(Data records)
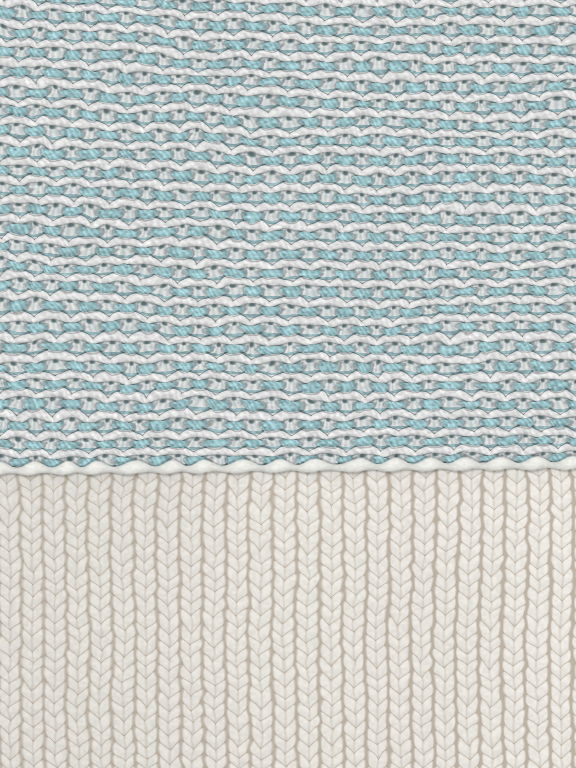
Reproduce this texture procedurally as a Shadertoy shader.

```glsl
// Knitted fabric: staggered white and aqua moss stitches above a beaded seam,
// with cream ribs of stacked V stitches below. Yarns are curved, tapered bands
// shaded across their thickness, with noise for fibres and uneven stitches.

const float TAU = 6.28319;

float hash(vec2 p) {
    return fract(sin(dot(p, vec2(127.1, 311.7))) * 43758.5453);
}

float noise(vec2 p) {
    vec2 i = floor(p), f = fract(p);
    f = f * f * (3.0 - 2.0 * f);
    return mix(mix(hash(i), hash(i + vec2(1, 0)), f.x),
               mix(hash(i + vec2(0, 1)), hash(i + vec2(1, 1)), f.x), f.y);
}

// Coverage of a band from its normalised distance to the centre line.
float band(float d) {
    return 1.0 - smoothstep(0.78, 1.15, abs(d));
}

// Rounded yarn light: brighter on the upper side, darker at both rims.
float roundLight(float d) {
    return 1.0 - 0.12 * d * d + 0.04 * d;
}

// Pale strands flaring down from a dark opening, with aqua yarn at the hem.
vec3 strandFan(float s, float v, float fibre) {
    float fan = sin(s * 50.0 / (1.3 - v)) * 0.5 + 0.5;
    vec3 color = mix(vec3(0.70, 0.75, 0.76), vec3(0.90, 0.90, 0.89),
                     0.35 + 0.5 * fan + 0.5 * fibre);
    float side = smoothstep(0.22, 0.42, abs(s) + 0.15 * max(v, 0.0));
    color = mix(color, vec3(0.51, 0.62, 0.64), 0.75 * side);
    float hole = length(vec2(s / 0.10, (v - 0.42) / 0.12));
    color = mix(color, vec3(0.33, 0.41, 0.42), 0.9 * (1.0 - smoothstep(0.3, 1.2, hole)));
    float thread = (v + 0.13 - 1.0 * s * s) / 0.085;
    vec3 aqua = vec3(0.53, 0.66, 0.68) * (1.0 + 0.3 * fibre);
    return mix(color, aqua, 0.85 * band(thread));
}

vec3 mossStitch(vec2 p, float height) {
    float bend = 0.055 * height * (1.0 - p.x) * (1.0 - p.x);
    float y = (height - bend - 0.006) / 0.0323;
    y += 0.30 * (noise(p * vec2(9, 17)) - 0.5) + 0.16 * (noise(p * 55.0) - 0.5);
    float row = floor(y), v = y - row;
    float u = p.x * 16.0 + 0.5 * mod(row, 2.0)
            + 0.3 * (noise(p * 7.0) - 0.5) + 0.16 * (noise(p * 45.0 + 9.0) - 0.5);
    float s = fract(u + 0.5) - 0.5;
    float fibre = noise(p * vec2(150, 230)) + 0.5 * noise(p * 330.0) - 0.75;

    // The fan above an arch belongs to the staggered row above
    bool above = v > 0.77 - 1.3 * s * s;
    vec3 color = above ? strandFan(fract(u) - 0.5, v - 1.0, fibre) : strandFan(s, v, fibre);

    // White arches, two overlapping crescents at each dip
    for (int k = 0; k < 2; k++) {
        float x = k == 0 ? s - sign(s) : s;
        float thick = 0.225 - 0.20 * x * x;
        float arch = (v - 0.77 + 1.3 * x * x) / thick;
        float reach = 1.0 - smoothstep(0.52, 0.60, abs(x));
        color *= 1.0 - 0.25 * reach * exp(-pow((abs(arch) - 1.15) / 0.26, 2.0));
        float twist = sin(TAU * (x * 5.0 + arch * 0.4));
        vec3 white = vec3(0.895, 0.90, 0.895)
                   * (roundLight(arch) + 0.03 * twist + 0.13 * fibre);
        color = mix(color, white, band(arch) * reach);
    }

    // Aqua loops hang at the dips of this row and of the row above
    for (int k = 0; k < 2; k++) {
        float f = float(k);
        float x = fract(u + 0.5 * f) - 0.5;
        float size = 0.92 + 0.22 * hash(vec2(floor(u + 0.5 * f), row + f));
        vec2 q = vec2(x / (0.29 * size), (v - f - 0.13 - 0.9 * x * x) / 0.245);
        q += 0.28 * fibre;
        float r = length(q);
        color *= 1.0 - 0.24 * exp(-pow((length(q + vec2(0, 0.12)) - 1.1) / 0.17, 2.0));
        float ply = sin(x * 40.0 + q.y * 4.0);
        vec3 loopColor = vec3(0.63, 0.785, 0.805)
                       * (1.0 - 0.15 * r * r + 0.06 * q.y + 0.06 * ply + 0.24 * fibre);
        color = mix(color, loopColor, 1.0 - smoothstep(0.88, 1.1, r));
    }
    return color;
}

vec3 ribStitch(vec2 p, float depth) {
    float x = p.x * 25.0 + 0.22 * (noise(p * vec2(5, 9)) - 0.5)
            + 0.14 * (noise(p * 60.0) - 0.5) + 0.15;
    float column = floor(x);
    float arm = abs(fract(x) - 0.5) * 2.0;
    float y = p.y / 0.0228 - 0.85 * arm + 0.15 * arm * arm + hash(vec2(column, 4.0))
            + 0.4 * noise(vec2(column, p.y * 30.0));
    float d = 2.0 * fract(y) - 1.0;
    float fibre = noise(p * vec2(170, 210)) - 0.5;

    // Warm creases between strands, along the spine and between columns
    float crease = 0.8 * pow(abs(d), 8.0) + 0.35 * exp(-pow(arm / 0.11, 2.0));
    float gap = smoothstep(0.74, 1.0, arm + 0.10 * d * d) * (0.75 + 0.35 * p.x);
    vec3 color = vec3(0.905, 0.895, 0.87) * (1.0 + 0.02 * d + 0.06 * fibre);
    color = mix(color, vec3(0.73, 0.69, 0.635), min(crease + gap, 1.0));
    color *= 0.985 + 0.03 * smoothstep(0.1, 0.9, p.x) + 0.03 * (noise(p * 4.0) - 0.5);
    return color * (1.0 - 0.10 * exp(-depth / 0.012));
}

void mainImage(out vec4 fragColor, in vec2 fragCoord) {
    vec2 p = fragCoord / iResolution.x;
    p.y *= 1.33333 * iResolution.x / iResolution.y;
    float height = p.y - 0.516 - 0.010 * p.x;
    vec3 color = height > 0.0 ? mossStitch(p, height) : ribStitch(p, -height);

    // Beaded seam: round knots joined by slanted, thinner yarn
    float phase = TAU * (p.x * 16.0 + 0.4 * noise(vec2(p.x * 11.0, 2.0)));
    float knot = 0.5 + 0.5 * cos(phase);
    float seam = (height - 0.004 * knot - 0.0015 * sin(phase)) / (0.0055 + 0.006 * knot);
    color *= 1.0 - 0.20 * exp(-pow((abs(seam) - 1.15) / 0.3, 2.0));
    float grain = noise(p * vec2(190, 300)) - 0.5;
    vec3 seamColor = vec3(0.94, 0.94, 0.92) * (roundLight(seam) - 0.09 + 0.10 * knot + 0.06 * grain);
    color = mix(color, seamColor, band(seam));
    fragColor = vec4(clamp(color, 0.0, 1.0), 1.0);
}
```
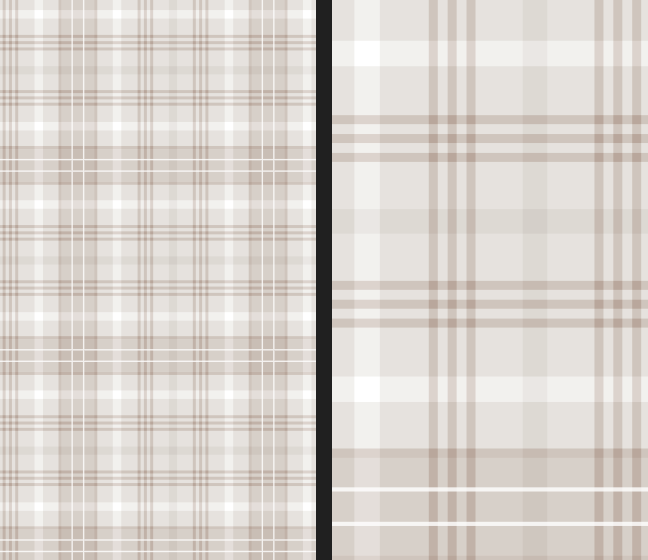
Left: the whole. Right: its middle third, enlarged.
Write a WebGL 1 fragment shader that draws this pattern.

```glsl
precision highp float;
// A pale beige tartan: one mirrored stripe sequence (the sett) is used for
// both warp and weft, and the two are blended evenly where they cross.
// Fine white pinstripes are laid over the woven result.

uniform vec2 u_resolution;

const float THREADS = 432.0;                  // threads across the canvas width
const float SETT = 260.0;                     // threads in one full repeat
const vec2 PIVOT = vec2(106.5, 19.5);         // centre of a broad band

const vec3 GROUND = vec3(0.900, 0.888, 0.870);
const vec3 BROAD  = vec3(0.790, 0.745, 0.710);
const vec3 THIN   = vec3(0.725, 0.655, 0.610);
const vec3 SOFT   = vec3(0.832, 0.812, 0.788);
const vec3 WHITE  = vec3(1.0);

// Distance to the nearest mirror line at the centre of a broad band.
float mirrored(float thread, float pivot) {
  return abs(mod(thread - pivot + 0.5 * SETT, SETT) - 0.5 * SETT);
}

// Antialiased coverage of a stripe from lo to hi; px is the pixel size.
float stripe(float d, float lo, float hi, float px) {
  return clamp((d - lo) / px + 0.5, 0.0, 1.0)
       - clamp((d - hi) / px + 0.5, 0.0, 1.0);
}

// Yarn colour at distance d from the broad band's centre.
vec3 yarn(float d, float px) {
  vec3 color = GROUND;
  color = mix(color, BROAD, stripe(d, -9.0, 22.2, px));
  color = mix(color, THIN, stripe(d, 22.2, 26.5, px));
  color = mix(color, WHITE, stripe(d, 47.7, 59.3, px));
  color = mix(color, SOFT, stripe(d, 124.4, 140.0, px));

  // Group of three thin stripes
  for (int i = 0; i < 3; i++) {
    float lo = 81.6 + 8.6 * float(i);
    color = mix(color, THIN, stripe(d, lo, lo + 4.1, px));
  }
  return color;
}

// White line on each side of the broad band's centre.
float pinstripe(float d, float px) {
  return stripe(d, 6.9, 8.8, px);
}

void main() {
  float px = THREADS / u_resolution.x;
  vec2 thread = gl_FragCoord.xy * px;
  float warp = mirrored(thread.x, PIVOT.x);
  float weft = mirrored(thread.y, PIVOT.y);

  // Even weave of the two directions
  vec3 color = mix(yarn(warp, px), yarn(weft, px), 0.5);

  // Pinstripes on top
  float line = max(pinstripe(warp, px), pinstripe(weft, px));
  color = mix(color, WHITE, 0.8 * line);

  gl_FragColor = vec4(color, 1.0);
}
```
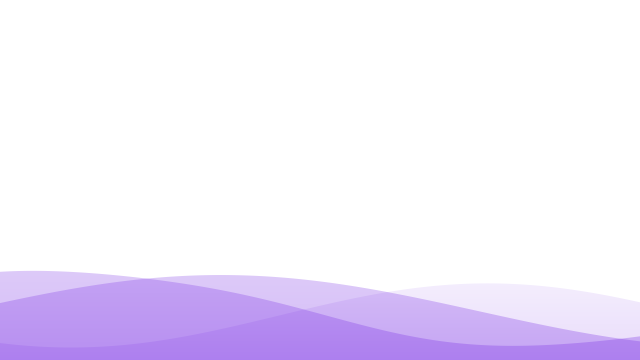
This background is drawn by a WebGL 2 fragment shader. Its source:

```glsl
#version 300 es
precision highp float;

uniform vec2 u_resolution;
out vec4 fragColor;

const float PI = 3.14159265;
const vec3 PAPER = vec3(1.0);
const vec3 VIOLET = vec3(0.50, 0.22, 0.90);

// Each wave: crest x, half period, middle height, amplitude
const vec4 LEFT_WAVE = vec4(0.052, 0.749, 0.1435, 0.1042);
const vec4 MIDDLE_WAVE = vec4(0.345, 0.807, 0.1354, 0.1007);
const vec4 RIGHT_WAVE = vec4(0.762, 0.651, 0.1238, 0.0891);
const float LEFT_SHOULDER = 0.019;

// Opacity at the crest and at the bottom of the canvas
const vec2 STRONG_VEIL = vec2(0.27, 0.34);
const vec2 FAINT_VEIL = vec2(0.09, 0.18);

// Cosine swell with a cubed sine that broadens its falling slope
float waveHeight(float x, vec4 wave, float shoulder) {
    float phase = PI * (x - wave.x) / wave.y;
    float s = sin(phase);
    return wave.z + wave.w * cos(phase) + shoulder * s * s * s;
}

// Lay one translucent wave over the colour, denser towards the bottom
vec3 addWave(vec3 color, vec2 uv, vec4 wave, float shoulder, vec2 veil) {
    float edge = waveHeight(uv.x, wave, shoulder) - uv.y;
    float coverage = clamp(edge * u_resolution.y + 0.5, 0.0, 1.0);
    float opacity = mix(veil.y, veil.x, clamp(uv.y / (wave.z + wave.w), 0.0, 1.0));
    return mix(color, VIOLET, coverage * opacity);
}

void main() {
    vec2 uv = gl_FragCoord.xy / u_resolution;
    vec3 color = PAPER;
    color = addWave(color, uv, RIGHT_WAVE, 0.0, FAINT_VEIL);
    color = addWave(color, uv, LEFT_WAVE, LEFT_SHOULDER, STRONG_VEIL);
    color = addWave(color, uv, MIDDLE_WAVE, 0.0, STRONG_VEIL);
    fragColor = vec4(color, 1.0);
}
```
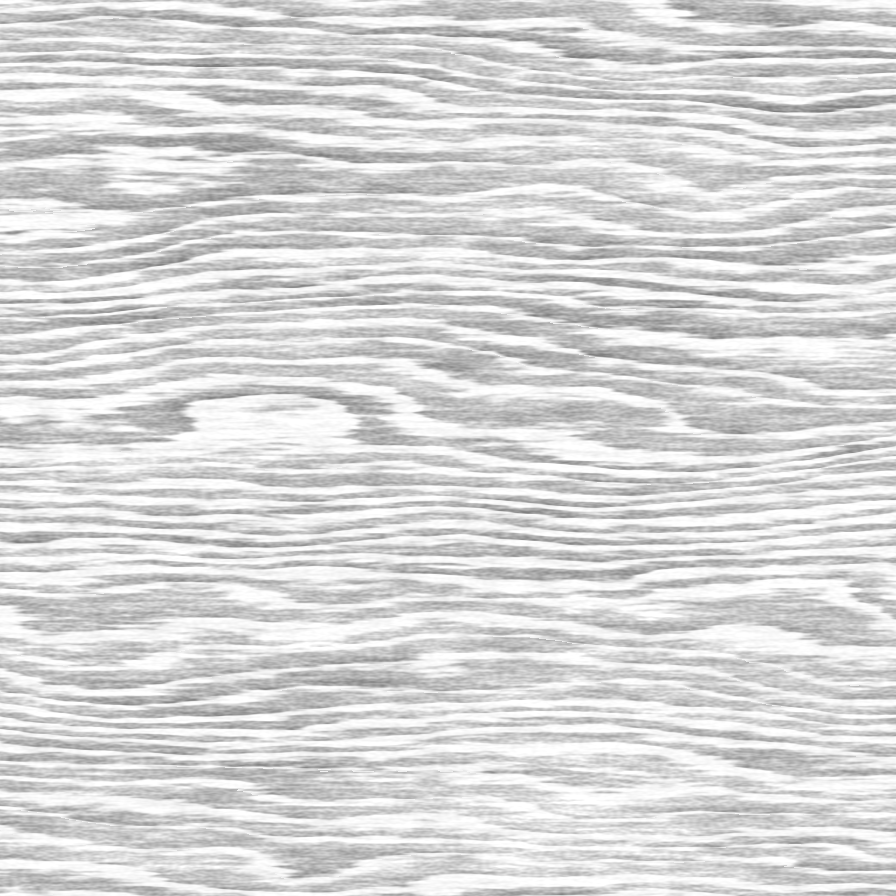
This texture is drawn by a Shadertoy shader. Its source:

```glsl
// Whitewashed wood: horizontal growth rings with pale bands and grey grain.
// Rings are the contours of a height field bent by stretched gradient noise;
// long fine fibres fray the ring edges and streak the grey wood.

const vec3 WHITEWASH = vec3(1.0);
const vec3 GREY_WOOD = vec3(0.5);
const float RING_COUNT = 46.0;

// Integer hash of a lattice cell, from 0 to 1
float hash(vec2 cell, uint seed) {
    uvec2 q = uvec2(ivec2(cell) + 4096);
    uint h = q.x * 1597334677u ^ q.y * 3812015801u ^ seed * 2798796415u;
    h = (h ^ (h >> 15)) * 2246822519u;
    h = (h ^ (h >> 13)) * 3266489917u;
    h ^= h >> 16;
    return float(h >> 8) / 16777216.0;
}

float cornerSlope(vec2 cell, vec2 offset, uint seed) {
    float angle = 6.28318 * hash(cell, seed);
    return dot(vec2(cos(angle), sin(angle)), offset);
}

// Gradient noise, roughly -0.7 to 0.7
float noise(vec2 p, uint seed) {
    vec2 i = floor(p), f = p - i;
    vec2 u = f * f * f * (f * (f * 6.0 - 15.0) + 10.0);
    vec2 e = vec2(1.0, 0.0);
    float low = mix(cornerSlope(i, f, seed), cornerSlope(i + e, f - e, seed), u.x);
    float high = mix(cornerSlope(i + e.yx, f - e.yx, seed),
                     cornerSlope(i + 1.0, f - 1.0, seed), u.x);
    return mix(low, high, u.y);
}

// Height field whose whole-number contours are the ring edges
float ringField(vec2 p) {
    float arches = 4.2 * noise(p * vec2(1.5, 5.0), 2u);
    float swoops = 1.4 * noise(p * vec2(3.6, 13.0), 3u);
    float ripples = 0.5 * noise(p * vec2(7.0, 32.0), 4u);
    return RING_COUNT * p.y + arches + swoops + ripples;
}

// White band at the top of a ring, then grey that deepens to a crisp lower edge
float ringShade(float level, float fray, float paleWidth) {
    float s = 1.0 - fract(level);
    float grey = smoothstep(paleWidth - 0.12, paleWidth + 0.2, s + fray);
    return grey * mix(0.6, 1.0, s) * (1.0 - smoothstep(0.84, 1.0, s));
}

void mainImage(out vec4 fragColor, in vec2 fragCoord) {
    vec2 p = fragCoord / iResolution.y;

    // Horizontal fibres, from long strands to fine specks
    float strands = noise(p * vec2(4.0, 75.0), 5u);
    float fibres = noise(p * vec2(13.0, 170.0), 6u);
    float hairs = noise(p * vec2(32.0, 290.0), 7u);
    float specks = noise(p * vec2(130.0, 400.0), 12u);

    // Rings, each with its own band width and depth
    float level = ringField(p) + 0.12 * strands + 0.14 * fibres + 0.12 * hairs;
    vec2 ring = vec2(floor(level), 0.0);
    float paleWidth = mix(0.12, 0.42, hash(ring, 8u));
    float fray = 0.35 * strands + 0.4 * fibres + 0.35 * hairs;
    float shade = ringShade(level, fray, paleWidth);

    // Depth drifts along the boards, leaving worn and dark patches
    float patches = noise(p * vec2(2.2, 6.0), 9u) + 0.8 * noise(p * vec2(5.0, 26.0), 10u);
    float depth = mix(0.2, 0.3, hash(ring, 11u)) * clamp(1.0 + 0.6 * patches, 0.5, 1.5);

    // Grain shows most where the wood is grey
    float grain = 0.12 * strands + 0.16 * fibres + 0.17 * hairs + 0.14 * specks;
    float darkness = 0.025 + depth * shade + grain * mix(0.3, 1.0, shade);

    vec3 color = mix(WHITEWASH, GREY_WOOD, clamp(darkness / 0.5, 0.0, 1.0));
    fragColor = vec4(color, 1.0);
}
```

Task details: If a line in the data contains the string "smoothstep", count it, then give the total and nothing else.

Exercise result: 9